Andy Hood, VP Emerging Technologies at WPP, explains what generative AI is, what it can do and shares five key things that marketers need to know about it.
If you’re reading this article, you responded to work generated by an AI (artificial intelligence). The prompt entered into OpenAI’s GPT3 Playground was, “Write a fun SEO headline for an article about generative AI and marketing.” Once it had been inputted, the AI took about five seconds to deliver the header of this article. The image (“a conceptual image about generative AI and marketing in the style of a collage” typed into DALL-E 2) took a bit longer – around 20 seconds.
What Is Generative AI?
AI, as a rule, is simulating, in a machine, the same cognitive processes that we see in people. It’s a way of problem solving. And you probably use it in your daily life already without even realising – like when your smartphone enhances a badly-taken photograph into something worthy of the Gram or when you use Google maps to find the fastest route to your destination.
Generative AI is a type of AI that can generate content in response to prompts – in the form of words, images, video and even music. Instead of typing an image into the search bar of an image library and getting a menu of images that already exist, we typed an image description into Dall-E 2 and it generated a menu of images to match what we typed. In other words, it didn’t find images, it made them.
Generative AI is still in its infancy, but it’s poised to transform the marketing industry – although likely not the way you think. Here’s what you need to know.
1/ AI needs to be trained.
In the same way a human can draw a bus out of their head because they've learnt what a bus is and what it's not, AI needs to learn in order to generate a piece of content. It does this by absorbing data – lots of it! 2.3 billion (not a typo) captioned images were used to train the image generator Stable Diffusion.
2/ The problem is, training data can be biased.
AI can only learn from what's out there and what's out there tends to be influenced by human biases. In fact, problems with AI almost always comes down to the training data. We did some research with Lambda Labs’s AI generator StyleGAN 3, which can generate – almost disturbingly – realistic images of people, who don’t exist in the real world. What we found was that the AI was able to age the men beautifully, but women started to look more and more masculine the older they got. When we got into the training data, we discovered that the issue was not with the AI, it was the fact that the images of adult women used to train the AI were vastly skewed to the 20 to 40 age group, meaning the AI just wasn’t seeing enough older women, versus men, to be able to learn what women look like as they age. A big focus of ours at WPP is identifying and eliminating these biases.

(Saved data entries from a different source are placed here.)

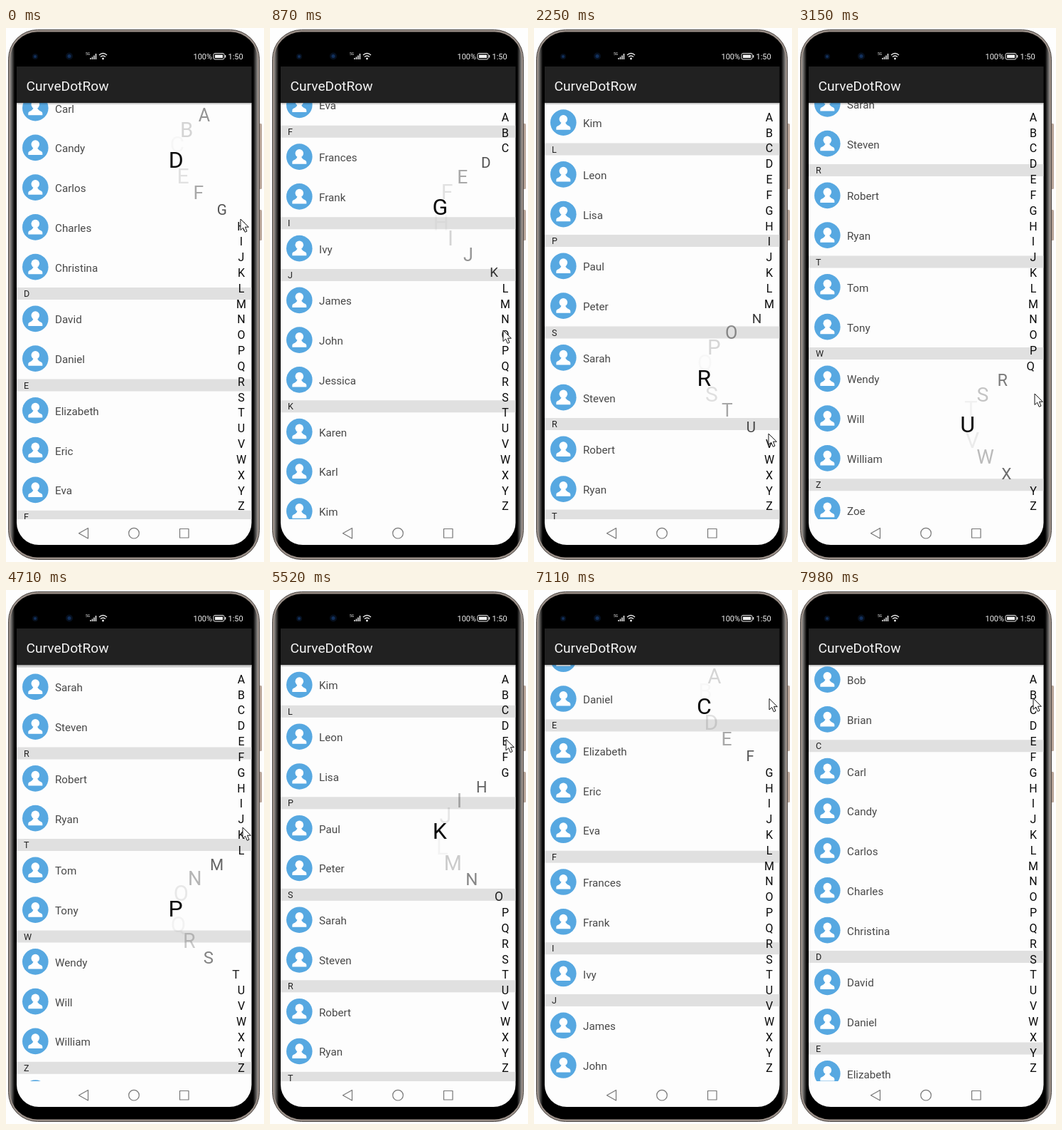
Animation of 363x749 px, one loop 8 s. Source, as an HTML page:

```html
<!DOCTYPE html>
<html lang="en">
<head>
<meta charset="utf-8">
<title>Letter index</title>
<style>
  html, body { margin: 0; width: 100%; height: 100%; overflow: hidden; background: #fefefe; }
  svg { display: block; width: 363px; height: 749px; font-family: Roboto, "Open Sans", sans-serif; }
  .status { font-size: 11px; fill: #eee; }
  .title { font-size: 19.2px; fill: #f4f4f4; }
  .name { font-size: 15.2px; fill: #484848; }
  .head { font-size: 12.5px; fill: #222; }
  .letters { text-anchor: middle; fill: #0a0a0a; }
  .nav { fill: none; stroke: #777; stroke-width: 1.2; stroke-linejoin: round; }
</style>
</head>
<body>
<svg viewBox="0 0 363 749">
  <defs>
    <linearGradient id="edge">
      <stop offset="0" stop-color="#8c8a88"/>
      <stop offset=".018" stop-color="#000"/>
      <stop offset=".982" stop-color="#000"/>
      <stop offset="1" stop-color="#8c8a88"/>
    </linearGradient>
    <linearGradient id="shade" x2="0" y2="1">
      <stop offset="0" stop-color="#000" stop-opacity=".3"/>
      <stop offset="1" stop-color="#000" stop-opacity="0"/>
    </linearGradient>
    <clipPath id="view"><rect x="15" y="105" width="330.5" height="584"/></clipPath>
    <g id="person">
      <circle r="18.3" fill="#57a8e1"/>
      <circle cy="-4.8" r="5.8" fill="#fff"/>
      <path d="M-10 10V7.5C-10 4-4 4.500-3 0H3C4 4.500 10 4 10 7.500V10Z" fill="#fff"/>
    </g>
  </defs>

  <!-- phone body -->
  <g fill="#b9a598">
    <rect x="355" y="134" width="5" height="92" rx="1.500"/>
    <rect x="355" y="255" width="5" height="43" rx="1.500"/>
  </g>
  <rect x="3.500" y="2.500" width="353" height="743" rx="41" fill="#9a8f88" stroke="#4a4542"/>
  <rect x="6" y="5.500" width="348" height="737" rx="38" fill="url(#edge)"/>
  <path d="M15 54H345.500V106H15Z" fill="#212121"/>
  <path d="M15 105H345.500V694A31 31 0 0 1 314.500 725H46A31 31 0 0 1 15 694Z" fill="#fdfdfd"/>

  <!-- status bar -->
  <circle cx="41" cy="40" r="4" fill="#06101f"/>
  <circle cx="41" cy="40" r="2" fill="#12305c"/>
  <circle cx="89" cy="39.500" r="5" fill="#06101f"/>
  <circle cx="89" cy="39.500" r="2.500" fill="#12305c"/>
  <text x="112" y="38" font-size="5" fill="#eee">5G</text>
  <path d="M119 44V42M121.500 44V40.500M124 44V38.500M126.500 44V36" stroke="#eee" stroke-width="1.500"/>
  <g fill="none" stroke="#eee" stroke-width="1.400">
    <path d="M131 38Q136.500 33 142 38M133 40.500Q136.500 37.500 140 40.500"/>
    <circle cx="136.500" cy="43" r=".7"/>
    <rect x="292" y="35.500" width="15" height="8.500" rx="2" stroke-width="1"/>
  </g>
  <path d="M294 37.500H305V42H294ZM308 38H309.300V41.500H308Z" fill="#eee"/>
  <text class="status" x="263.500" y="43.800">100%</text>
  <text class="status" x="312.500" y="43.800">1:50</text>
  <text class="title" x="28.500" y="88">CurveDotRow</text>

  <g clip-path="url(#view)"><g id="list"></g></g>
  <rect x="15" y="105" width="330.500" height="3" fill="url(#shade)"/>

  <g class="nav">
    <path d="M115.500 701.500V716L102.500 708.700Z"/>
    <circle cx="180" cy="708.700" r="7.300"/>
    <rect x="244.500" y="702.500" width="12.500" height="12.500"/>
  </g>

  <g id="letters" class="letters"></g>
  <path id="cursor" d="M0 0V15.500L3.700 12.200L6.300 18.300L9 17.100L6.500 11.200H11.400Z" fill="#fff" stroke="#111"/>
</svg>

<script>
const LOOP = 8000, TOP = 105, ROW = 55.75, HEAD = 17;
const PITCH = 21.83, BASE = 130.7, SIZE = 16, BAR_X = 331, REACH = 92.5;
const RELEASE = 7480;

const groups = {
  A: "Abbey Alex Amy Anne", B: "Betty Bob Brian",
  C: "Carl Candy Carlos Charles Christina", D: "David Daniel",
  E: "Elizabeth Eric Eva", F: "Frances Frank", I: "Ivy",
  J: "James John Jessica", K: "Karen Karl Kim", L: "Leon Lisa",
  P: "Paul Peter", S: "Sarah Steven", R: "Robert Ryan", T: "Tom Tony",
  W: "Wendy Will William", Z: "Zoe"
};

const byId = id => document.getElementById(id);

function add(parent, tag, attrs, text) {
  const el = document.createElementNS(parent.namespaceURI, tag);
  for (const key in attrs) el.setAttribute(key, attrs[key]);
  if (text) el.textContent = text;
  return parent.appendChild(el);
}

// Smooth curve through [time, value] points without overshoot
function curve(points) {
  const slopes = points.slice(1).map(([t, v], i) => (v - points[i][1]) / (t - points[i][0]));
  const tangents = points.map((_, i) => {
    const a = slopes[i - 1] ?? slopes[i], b = slopes[i] ?? a;
    return a * b <= 0 ? 0 : 2 * a * b / (a + b);
  });
  return t => {
    let i = 0;
    while (i < points.length - 2 && t >= points[i + 1][0]) i++;
    const [t0, v0] = points[i], [t1, v1] = points[i + 1];
    const span = t1 - t0, u = Math.min(1, (t - t0) / span), w = 1 - u;
    return v0 * (1 + 2 * u) * w * w + tangents[i] * span * u * w * w
         + v1 * u * u * (3 - 2 * u) - tangents[i + 1] * span * u * u * w;
  };
}

const scrollAt = curve([[0, 461], [870, 1001], [2250, 1546], [3150, 1902], [3500, 1918],
  [4350, 1918], [4710, 1872.5], [6350, 1081], [7980, 319]]);
const waveAt = curve([[0, 2.64], [870, 6.36], [1780, 13.7], [2250, 16.6], [3150, 19.92], [3500, 20.4],
  [4050, 17.8], [4710, 15.17], [5610, 9.5], [6350, 4.13], [7250, 1.3], [7980, 1.2]]);
const cursorY = curve([[0, 268], [870, 424], [1350, 487], [2250, 569], [2600, 573], [3150, 513],
  [3810, 456], [4710, 333], [5450, 215], [6350, 153], [7980, 152]]);
const cursorX = curve([[0, 330], [870, 328], [2250, 330], [3150, 333], [4710, 333], [6350, 331], [7980, 331]]);

// The picture is held between steps: [start, number of steps to the next start]
const beats = [[0, 1], [150, 5], [870, 2], [1140, 1], [1290, 7], [2250, 1], [2370, 6], [3150, 2],
  [3390, 1], [3540, 8], [4580, 1], [4710, 7], [5640, 1], [5780, 4], [6350, 3], [6750, 1],
  [6870, 7], [7830, 1], [7980, 1]];
const steps = beats.flatMap(([start, count], i) => {
  const end = beats[i + 1]?.[0] ?? LOOP;
  return Array.from({ length: count }, (_, k) => start + (end - start) * k / count);
});

const list = byId("list"), cursor = byId("cursor");
let y = TOP;
for (const letter in groups) {
  add(list, "rect", { x: 15, y, width: 330.5, height: HEAD, fill: "#e0e0e0" });
  add(list, "text", { class: "head", x: 25, y: y + 13 }, letter);
  y += HEAD;
  for (const name of groups[letter].split(" ")) {
    const mid = y + ROW / 2;
    add(list, "use", { href: "#person", x: 41.3, y: mid - 1 });
    add(list, "text", { class: "name", x: 69, y: mid + 5.5 }, name);
    y += ROW;
  }
}

const letters = Array.from({ length: 26 }, (_, i) =>
  add(byId("letters"), "text", { y: BASE + PITCH * i }, String.fromCharCode(65 + i)));

function draw(t) {
  list.setAttribute("transform", `translate(0 ${-scrollAt(t)})`);
  cursor.setAttribute("transform", `translate(${cursorX(t)} ${cursorY(t)})`);
  const wave = waveAt(t), held = t < RELEASE;
  letters.forEach((el, i) => {
    const scale = held ? Math.max(0, 1 - (wave - i) ** 2 / 16) : 0;
    el.setAttribute("x", BAR_X - REACH * scale);
    el.setAttribute("font-size", SIZE * (1 + scale));
    el.setAttribute("fill-opacity", i === Math.round(wave) ? 1 : 1 - scale);
  });
}

const begin = performance.now();
function tick() {
  const t = (performance.now() - begin) % LOOP;
  draw(steps.findLast(s => s <= t));
  requestAnimationFrame(tick);
}
draw(0);
requestAnimationFrame(tick);
</script>
</body>
</html>
```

3/ Content generation is more complex than it sounds.
Finding the perfect prompts that will get the AI to generate the concept that you're imagining in your brain is even harder than trying to find representative imagery in a stock library. For starters, the AI needs to have been sufficiently trained – if it’s never seen an image labelled “bus”, you’ll have no joy typing “bus” into your prompt. Instead, you’ll need to describe what a bus looks like, using image references the AI has been trained on. Which brings us to the second conundrum – if you’ve ever played a game like 30 Seconds, you’ll know that describing what you have in your mind vividly enough for it to be reproduced is not always as simple as it sounds. Get it right though, and your designers will never have to trawl through a stock image or music library again.
4/ Generative AI creates possibility.

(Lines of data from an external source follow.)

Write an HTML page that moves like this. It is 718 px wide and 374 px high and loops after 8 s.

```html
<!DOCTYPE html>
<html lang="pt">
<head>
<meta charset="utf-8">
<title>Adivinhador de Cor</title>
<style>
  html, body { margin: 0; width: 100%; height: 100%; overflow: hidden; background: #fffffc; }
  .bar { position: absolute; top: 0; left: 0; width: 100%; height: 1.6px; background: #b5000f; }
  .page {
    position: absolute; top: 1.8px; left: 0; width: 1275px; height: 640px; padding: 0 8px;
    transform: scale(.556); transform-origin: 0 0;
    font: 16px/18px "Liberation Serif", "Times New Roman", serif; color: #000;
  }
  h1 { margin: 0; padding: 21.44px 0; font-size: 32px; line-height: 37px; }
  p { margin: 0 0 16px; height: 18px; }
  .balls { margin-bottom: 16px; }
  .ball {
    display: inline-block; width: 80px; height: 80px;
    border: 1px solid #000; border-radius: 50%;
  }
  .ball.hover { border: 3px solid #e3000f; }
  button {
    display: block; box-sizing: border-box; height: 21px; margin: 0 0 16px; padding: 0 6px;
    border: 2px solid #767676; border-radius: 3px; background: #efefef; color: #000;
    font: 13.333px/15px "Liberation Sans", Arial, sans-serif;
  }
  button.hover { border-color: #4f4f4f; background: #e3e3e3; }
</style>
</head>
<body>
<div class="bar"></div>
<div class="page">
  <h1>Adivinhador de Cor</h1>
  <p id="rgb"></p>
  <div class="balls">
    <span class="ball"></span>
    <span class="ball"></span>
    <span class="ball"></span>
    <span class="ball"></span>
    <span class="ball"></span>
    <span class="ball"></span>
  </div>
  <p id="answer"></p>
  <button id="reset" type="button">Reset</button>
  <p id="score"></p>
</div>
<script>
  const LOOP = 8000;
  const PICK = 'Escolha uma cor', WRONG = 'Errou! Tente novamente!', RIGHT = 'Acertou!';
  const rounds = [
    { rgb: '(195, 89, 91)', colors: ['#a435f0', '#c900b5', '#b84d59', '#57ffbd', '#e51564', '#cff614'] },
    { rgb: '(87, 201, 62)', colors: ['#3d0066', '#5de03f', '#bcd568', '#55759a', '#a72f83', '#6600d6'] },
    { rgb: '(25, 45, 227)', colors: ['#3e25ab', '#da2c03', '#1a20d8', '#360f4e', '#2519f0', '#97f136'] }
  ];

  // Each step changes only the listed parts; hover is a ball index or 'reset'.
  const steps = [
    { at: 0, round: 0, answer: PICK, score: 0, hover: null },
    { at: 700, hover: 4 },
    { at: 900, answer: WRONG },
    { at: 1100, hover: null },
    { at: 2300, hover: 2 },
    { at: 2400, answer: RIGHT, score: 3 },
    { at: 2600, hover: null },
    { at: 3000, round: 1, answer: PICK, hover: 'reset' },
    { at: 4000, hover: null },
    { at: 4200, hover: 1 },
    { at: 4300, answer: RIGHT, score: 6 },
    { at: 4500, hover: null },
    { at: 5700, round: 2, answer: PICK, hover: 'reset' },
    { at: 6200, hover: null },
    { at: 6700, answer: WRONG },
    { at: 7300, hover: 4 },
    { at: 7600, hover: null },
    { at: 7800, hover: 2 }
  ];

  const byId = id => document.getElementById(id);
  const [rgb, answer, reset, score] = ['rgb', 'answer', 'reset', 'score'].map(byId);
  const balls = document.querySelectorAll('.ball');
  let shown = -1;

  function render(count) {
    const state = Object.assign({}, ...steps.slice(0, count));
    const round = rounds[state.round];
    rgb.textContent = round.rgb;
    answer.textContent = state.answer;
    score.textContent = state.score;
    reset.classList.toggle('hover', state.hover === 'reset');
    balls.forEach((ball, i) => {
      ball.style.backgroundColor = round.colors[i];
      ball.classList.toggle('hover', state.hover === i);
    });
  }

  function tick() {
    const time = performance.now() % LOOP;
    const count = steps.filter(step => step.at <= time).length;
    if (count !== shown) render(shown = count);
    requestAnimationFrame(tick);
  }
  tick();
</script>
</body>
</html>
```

More than anything else, generative AI is useful for executing cool ideas that used to be impossible. In the campaign Remastered Memories, Canadian charity True Patriot Love Foundation used AI to turn soldiers’ letters home into heart-wrenching works of art.
5/ The future is AI. But not like in your nightmares.
Generative AI is not coming for your jobs – nor those of your designers. However, that being said, designers will lose their jobs to other designers who know how to use the tools. That’s because generative AI will become like the Adobe Suite of the near future – a tool to make the creative industry faster, more capable and more efficient.
Originally published on BusinessLIVE.